→ ENTRIES PROVIDED:
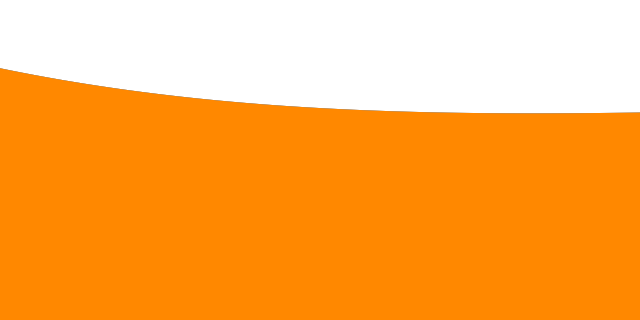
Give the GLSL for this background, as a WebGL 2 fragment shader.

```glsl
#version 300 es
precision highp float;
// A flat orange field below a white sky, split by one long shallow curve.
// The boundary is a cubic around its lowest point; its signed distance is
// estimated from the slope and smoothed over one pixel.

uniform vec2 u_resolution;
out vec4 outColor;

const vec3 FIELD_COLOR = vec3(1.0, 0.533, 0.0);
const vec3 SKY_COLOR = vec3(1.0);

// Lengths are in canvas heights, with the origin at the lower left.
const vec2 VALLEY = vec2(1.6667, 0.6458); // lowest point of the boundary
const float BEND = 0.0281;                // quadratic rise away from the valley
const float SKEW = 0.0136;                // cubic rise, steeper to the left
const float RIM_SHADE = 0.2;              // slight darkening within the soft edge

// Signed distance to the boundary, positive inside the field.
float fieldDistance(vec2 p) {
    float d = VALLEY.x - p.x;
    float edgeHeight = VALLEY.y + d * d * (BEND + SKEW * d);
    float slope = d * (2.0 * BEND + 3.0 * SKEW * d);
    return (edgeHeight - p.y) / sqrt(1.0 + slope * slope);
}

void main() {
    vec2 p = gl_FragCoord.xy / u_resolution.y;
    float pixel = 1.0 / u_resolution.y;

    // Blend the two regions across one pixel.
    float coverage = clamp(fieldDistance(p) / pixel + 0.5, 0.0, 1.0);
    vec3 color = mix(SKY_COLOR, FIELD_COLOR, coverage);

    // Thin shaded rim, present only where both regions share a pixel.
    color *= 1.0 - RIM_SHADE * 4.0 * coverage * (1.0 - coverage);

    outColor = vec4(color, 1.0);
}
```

→ EXERCISE OBJECTIVE:
Repeat the entries word for word and skip the pictures.

→ ANSWER TO THE PROBLEM:
Give the GLSL for this background, as a WebGL 2 fragment shader.

```glsl
#version 300 es
precision highp float;
// A flat orange field below a white sky, split by one long shallow curve.
// The boundary is a cubic around its lowest point; its signed distance is
// estimated from the slope and smoothed over one pixel.

uniform vec2 u_resolution;
out vec4 outColor;

const vec3 FIELD_COLOR = vec3(1.0, 0.533, 0.0);
const vec3 SKY_COLOR = vec3(1.0);

// Lengths are in canvas heights, with the origin at the lower left.
const vec2 VALLEY = vec2(1.6667, 0.6458); // lowest point of the boundary
const float BEND = 0.0281;                // quadratic rise away from the valley
const float SKEW = 0.0136;                // cubic rise, steeper to the left
const float RIM_SHADE = 0.2;              // slight darkening within the soft edge

// Signed distance to the boundary, positive inside the field.
float fieldDistance(vec2 p) {
    float d = VALLEY.x - p.x;
    float edgeHeight = VALLEY.y + d * d * (BEND + SKEW * d);
    float slope = d * (2.0 * BEND + 3.0 * SKEW * d);
    return (edgeHeight - p.y) / sqrt(1.0 + slope * slope);
}

void main() {
    vec2 p = gl_FragCoord.xy / u_resolution.y;
    float pixel = 1.0 / u_resolution.y;

    // Blend the two regions across one pixel.
    float coverage = clamp(fieldDistance(p) / pixel + 0.5, 0.0, 1.0);
    vec3 color = mix(SKY_COLOR, FIELD_COLOR, coverage);

    // Thin shaded rim, present only where both regions share a pixel.
    color *= 1.0 - RIM_SHADE * 4.0 * coverage * (1.0 - coverage);

    outColor = vec4(color, 1.0);
}
```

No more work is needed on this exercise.